Moving on,you question the political Left’s ability to mobilise history, since “when it comes to treating the past as a weapon, the Conservative Party are, and always have been, the experts.” Why do you think this is? And how might we engage with history more effectively?
There is a very good line in Patrick Wright’s Living in an Old Country that I find quite useful. He talks about former British politician Tony Benn and his attempt to use history in the 1980s to evoke a narrative, which goes The Levellers, The Diggers, The Chartists, The General Strike, 1945, The Miner’s Strike. This is the mainstream Left’s historiography, right? If you go down to the Tolpuddle Martyrs’ Festival that is what you get. Wright’s problem with this history is that can’t really mobilise a memory of Socialism because Socialism hasn’t really happened. In order to have a successful movement, it has to be looking towards the future. It has to suggest that in the future we will have something different, it’s the possibility of constructing this or that – the possibilities of the future. But this doesn’t exist yet.
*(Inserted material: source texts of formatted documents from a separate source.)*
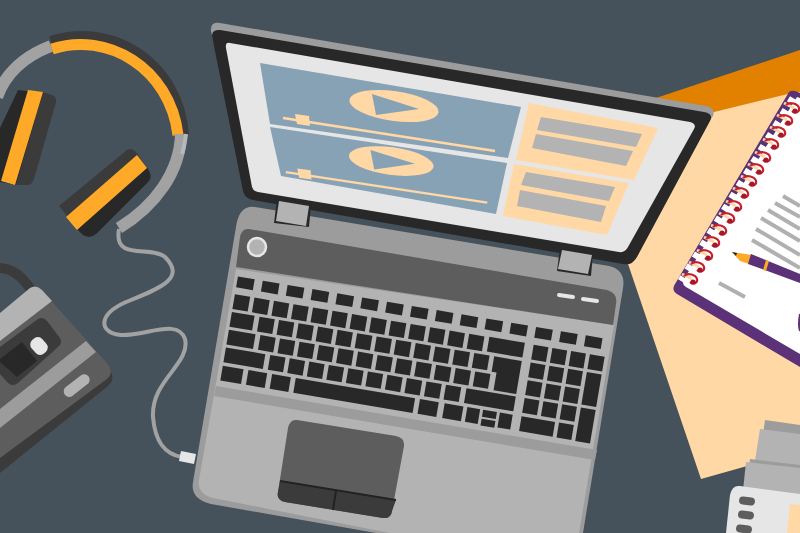
<!DOCTYPE html>
<html lang="en">
<head>
<meta charset="utf-8">
<title>Desk with laptop</title>
<style>
:root {
  --desk: #45525b; --ink: #282828; --coal: #3b3b3b; --slate: #5d5d5d;
  --steel: #9c9c9c; --silver: #b3b3b3; --mist: #e6e6e6; --white: #fff;
  --blue: #88a2b5; --cream: #ffd8a6; --amber: #ffa928; --orange: #e28100;
  --purple: #5b3177; --red: #c8202c;
}
html, body { margin: 0; overflow: hidden; background: var(--desk); }
svg { display: block; width: 800px; height: 533px; }
.desk { fill: var(--desk); } .ink { fill: var(--ink); } .coal { fill: var(--coal); }
.slate { fill: var(--slate); } .steel { fill: var(--steel); } .silver { fill: var(--silver); }
.mist { fill: var(--mist); } .white { fill: var(--white); } .blue { fill: var(--blue); }
.cream { fill: var(--cream); } .amber { fill: var(--amber); } .orange { fill: var(--orange); }
.purple { fill: var(--purple); }
.line { fill: none; }
.keys line { stroke: var(--ink); stroke-width: 15; stroke-dasharray: 15.5 4.3; }
.track { stroke: var(--cream); stroke-width: 2.5; }
.writing { stroke: #b0b0b0; stroke-width: 4; }
</style>
</head>
<body>
<svg viewBox="0 0 800 533" role="img" aria-label="Desk seen from above with a laptop, headphones, envelope, notebook and pen">
  <defs>
    <g id="ring">
      <path d="M-9 -5L1 0" stroke="#ffd8a6" stroke-width="3"/>
      <path d="M-7 -3C-3 -7 5 -4 6 0C7 4 2 6 -1 3" fill="none" stroke="#c8202c" stroke-width="2.2"/>
      <circle cx="2" cy="3" r="2.6" fill="#a3192a"/>
    </g>
    <g id="player">
      <ellipse class="cream" cx="394" cy="106" rx="45" ry="15" transform="rotate(8 394 106)"/>
      <path class="blue" d="M372 94L419 109L376 115Z"/>
      <path class="track" d="M283 118L495 151"/>
      <path class="cream" d="M295 114L309 116L310 126L297 124Z"/>
    </g>
  </defs>

  <rect class="desk" width="800" height="533"/>

  <g id="envelope">
    <path class="orange" d="M650 100L800 50V130H660Z"/>
    <path class="cream" d="M640 120L714 112L788 94L800 92V451L701 479L626 258Z"/>
  </g>

  <g id="notebook">
    <path class="purple" d="M789 92Q792 89 800 93V367L677 294Q671 290 675 284Z"/>
    <path class="white" d="M800 98L797 97L684 279Q681 284 686 287L800 354Z"/>
    <path class="line" d="M793 98L681 281" stroke="#fff" stroke-width="7" stroke-dasharray="6 8"/>
    <g id="spiral">
      <use href="#ring" x="793" y="108"/><use href="#ring" x="786" y="120"/>
      <use href="#ring" x="779" y="132"/><use href="#ring" x="772" y="144"/>
      <use href="#ring" x="764" y="157"/><use href="#ring" x="757" y="169"/>
      <use href="#ring" x="750" y="181"/><use href="#ring" x="742" y="193"/>
      <use href="#ring" x="735" y="206"/><use href="#ring" x="728" y="218"/>
      <use href="#ring" x="720" y="230"/><use href="#ring" x="713" y="242"/>
      <use href="#ring" x="706" y="255"/><use href="#ring" x="698" y="267"/>
      <use href="#ring" x="691" y="279"/>
    </g>
    <path class="writing" d="M783 196L800 206M775 203L800 217M768 210L800 229M761 218L800 241M756 229L800 255M752 240L800 268M719 283L745 297"/>
    <path class="line" d="M800 314Q798 325 800 331" stroke="#5b3177" stroke-width="2"/>
    <path class="amber" d="M732 252L752 255L749 264L740 261Z"/>
    <path class="purple" d="M751 254L800 274V283L748 264Z"/>
    <path class="amber" d="M766 260L769 261L766 271L763 270Z"/>
    <path class="ink" d="M732 252L737 253L736 256Z"/>
  </g>

  <g id="card-reader">
    <path class="steel" d="M765 420L800 425V470H758Z"/>
    <path class="silver" d="M760 429L800 434V480H752Z"/>
    <path class="steel" d="M750 459L800 465V500H745Z"/>
    <path class="silver" d="M746 462L800 468V500H742Z"/>
    <path class="mist" d="M740 486L800 494V533H726L730 495Q732 485 740 486Z"/>
    <path class="cream" d="M790 504L800 505V533H787Z"/>
    <g class="slate">
      <rect x="739" y="497" width="16" height="8" rx="4" transform="rotate(8 747 501)"/>
      <rect x="738" y="511" width="16" height="8" rx="4" transform="rotate(8 746 515)"/>
      <rect x="736" y="525" width="16" height="8" rx="4" transform="rotate(8 744 529)"/>
    </g>
  </g>

  <g id="external-drive">
    <path class="line" d="M0 268Q18 269 31 290" stroke="#3b3b3b" stroke-width="10"/>
    <path class="coal" d="M0 330L100 360L112 374Q114 381 108 386L0 473Z"/>
    <path class="slate" d="M0 313L38 286L106 362Q115 372 107 379L0 458Z"/>
    <path class="silver" d="M0 313L30 288Q36 284 42 290L52 301L0 341Z"/>
    <path class="steel" d="M0 409L86 341L96 352L0 428Z"/>
    <path class="coal" d="M0 347L38 319Q43 316 47 321L60 338Q63 343 58 347L18 383Q13 387 8 383L0 374Z"/>
    <path class="ink" d="M0 359L22 342L37 361L17 377L0 362Z"/>
    <rect class="mist" x="30" y="339" width="18" height="14" rx="6" transform="rotate(48 39 346)"/>
    <rect class="silver" x="62" y="380" width="30" height="11" rx="5.5" transform="rotate(-38 77 386)"/>
  </g>

  <g id="headphones">
    <path class="line" d="M119 229C113 262 151 245 165 257C187 279 158 289 126 302C97 315 99 333 121 335C146 336 178 318 185 339C191 364 151 380 153 417C155 441 164 454 182 457" stroke="#a2a2a2" stroke-width="4"/>
    <path class="mist" d="M181 451L196 454L194 464L179 461Z"/>
    <path class="line" d="M-3 97C6 72 25 56 51 46" stroke="#a2a2a2" stroke-width="12"/>
    <path class="line" d="M51 42C113 22 178 64 183 135" stroke="#3b3b3b" stroke-width="12"/>
    <path class="line" d="M52 49C107 31 170 68 178 135" stroke="#ffa928" stroke-width="11"/>
    <path class="line" d="M181 134C180 172 155 206 119 228" stroke="#a2a2a2" stroke-width="12"/>
    <path class="line" d="M186 134C185 142 184 148 182 154" stroke="#b8b8b8" stroke-width="4"/>
    <g id="left-cup">
      <path class="ink" d="M18 90L44 93L16 185L0 182V128Z"/>
      <path class="coal" d="M43 92L52 95Q57 97 56 102L34 179Q32 185 27 185L16 185Z"/>
      <path class="amber" d="M28 90L43 92L15 185L1 181Z"/>
    </g>
    <g id="right-cup">
      <path class="coal" d="M59 206L127 150Q132 147 136 152L148 169Q153 177 147 183L96 234Q90 239 83 235Z"/>
      <path class="ink" d="M77 229L147 167L150 173Q152 179 147 183L96 234Q90 239 83 235Z"/>
      <path class="amber" d="M66 217L137 155L147 168L77 230Z"/>
    </g>
  </g>

  <g id="laptop">
    <g id="laptop-base">
      <path class="steel" d="M255 207L609 266Q626 270 623 288L583 533H376L211 504Q190 499 193 482L236 227Q239 205 255 207Z"/>
      <path class="silver" d="M236 269L614 325L579 533H390L213 498Q197 494 199 480Z"/>
      <path class="slate" d="M249 229L607 290Q618 293 616 304L613 325L236 267L240 237Q242 228 249 229Z"/>
      <path class="steel" d="M216 386L597 450L595 460L214 396Z"/>
      <circle cx="257" cy="247" r="9" fill="#b3b3b3" stroke="#e6e6e6" stroke-width="2.5"/>
      <path d="M559 295L573 297M583 299L597 301" stroke="#e6e6e6" stroke-width="4" stroke-linecap="round"/>
    </g>

    <g id="keyboard" class="keys" transform="translate(238 276) rotate(9.6)">
      <line x1="0" y1="6" x2="375" y2="6" style="stroke-width:11;stroke-dasharray:17 8.2"/>
      <line x1="0" y1="26" x2="255" y2="26"/>
      <line x1="28" y1="44" x2="264" y2="44"/>
      <line x1="32" y1="62" x2="268" y2="62"/>
      <line x1="45" y1="80" x2="242" y2="80"/>
      <g class="ink">
        <rect x="258" y="18" width="36" height="15"/>
        <rect y="36.5" width="23" height="15"/>
        <path d="M266 36.500H294V70H271V52H266Z"/>
        <rect y="54.500" width="27" height="15"/>
        <rect y="72.500" width="40" height="15"/>
        <rect x="244" y="72.500" width="50" height="15"/>
        <rect y="91" width="21" height="15"/>
        <rect x="26" y="91" width="19" height="15"/>
        <rect x="50" y="91" width="19" height="15"/>
        <rect x="74" y="91" width="121" height="15"/>
        <rect x="200" y="91" width="19" height="15"/>
        <rect x="225" y="91" width="19" height="15"/>
        <rect x="248" y="91" width="13" height="15"/>
        <rect x="264" y="91" width="14" height="7"/>
        <rect x="264" y="100" width="14" height="7"/>
        <rect x="281" y="91" width="13" height="15"/>
        <rect x="303" y="91" width="34" height="15"/>
        <rect x="360" y="36.5" width="15" height="33"/>
        <rect x="360" y="72.500" width="15" height="34"/>
        <rect x="341" y="91" width="15" height="15"/>
      </g>
      <g id="number-pad">
        <line x1="303" y1="26" x2="375" y2="26" style="stroke-dasharray:15 4"/>
        <line x1="303" y1="44" x2="356" y2="44" style="stroke-dasharray:15 4"/>
        <line x1="303" y1="62" x2="356" y2="62" style="stroke-dasharray:15 4"/>
        <line x1="303" y1="80" x2="356" y2="80" style="stroke-dasharray:15 4"/>
      </g>
    </g>

    <g id="touchpad">
      <path class="slate" d="M297 420L396 436Q405 438 404 446L392 511Q391 519 383 518L285 502Q276 500 278 492L288 428Q290 419 297 420Z"/>
      <path class="coal" d="M280 481L396 500L392 511Q391 519 383 518L285 502Q276 500 278 492Z"/>
      <path d="M280 481L396 500M336 491L333 510" stroke="#222" stroke-width="2"/>
    </g>

    <g id="screen">
      <path class="steel" d="M211 31Q210 21 220 23L706 106Q716 108 713 116L703 130L214 44Z"/>
      <path class="ink" d="M212 36Q212 29 220 30L704 112Q714 114 710 121L637 257Q632 266 623 264L253 200Q245 199 243 191Z"/>
      <path class="mist" d="M230 43L690 122Q697 124 694 129L628 247Q625 253 619 252L258 192Q253 191 252 187L226 48Q225 42 230 43Z"/>
      <path class="blue" d="M260 63L521 107L508 158L270 124Z"/>
      <path class="blue" d="M270 127L507 163L496 214L281 176Z"/>
      <use href="#player"/>
      <use href="#player" transform="translate(17 63) scale(.95 .925)"/>
      <path class="cream" d="M529 103L658 128L634 180L516 160Z"/>
      <path class="cream" d="M514 164L629 183L607 235L503 216Z"/>
      <path class="silver" d="M541 117L642 134L636 147L537 130ZM536 134L633 151L626 166L532 148ZM526 172L615 187L609 201L521 185ZM520 190L606 206L601 222L517 206Z"/>
    </g>

    <g id="hinges">
      <path class="ink" d="M277 199L311 204L309 227L274 223Z"/>
      <path class="silver" d="M279 201L309 206L306 226L276 221Z"/>
      <path class="ink" d="M560 248L593 253L591 276L557 271Z"/>
      <path class="silver" d="M562 250L592 255L588 274L558 269Z"/>
    </g>
  </g>
</svg>
</body>
</html>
Now where this gets complicated, and I agree with this up to a point, is in systems of social democracy. And the fact that social democracy is a system that has been actively dismantled over the last 30 years, and the last five years with particular speed. That is obviously a memory – the remnants of it are all around us. My first couple of books were focused on this idea: if you went down Alexandra Road or, frankly, if you receive treatment in an NHS hospital, you are experiencing a small fragment of a different idea of running society. And I think this is where it gets interesting.
But it is very difficult, it would seem, more so than I thought it was, to make that point. There are around six books that have either just come out or will in the next couple of months about Brutalism or Modernist housing. Almost all of them are coffee-table picture books with no real content, no history, no consideration about who actually lives there and the battles going on. No mention of the fact that the prime minister has singled out Brutalist architecture as a problem. It’s just more of a ‘let’s stare at pictures of Brutalist buildings,’ remarking how beautiful and wonderful they are. At a time like this, this should be considered negligence if publishers are dealing with this subject in such a depoliticised way. You have to talk about the politics or you’re not doing your job.
This is the problem. If you appeal to a memory, which is what I try to do, it doesn’t always account for the fact that memory and history are not the same thing, and people’s relationship to history is not always particularly thought-out, not always sophisticated. People like to pick and choose. And I guess the reason why the bulk of the middle of the book, which people either really dislike or really like, was trying to figure out what was this when it actually happened. What was austerity? What was its relationship to empire? What was its base of support? What did it make possible? I think these are really interesting questions but at the moment we have a lot of, ‘Fuck Yeah Welfare State Architecture’ stuff out there. And there’s not a lot I can do about that, apart from make myself absolutely clear.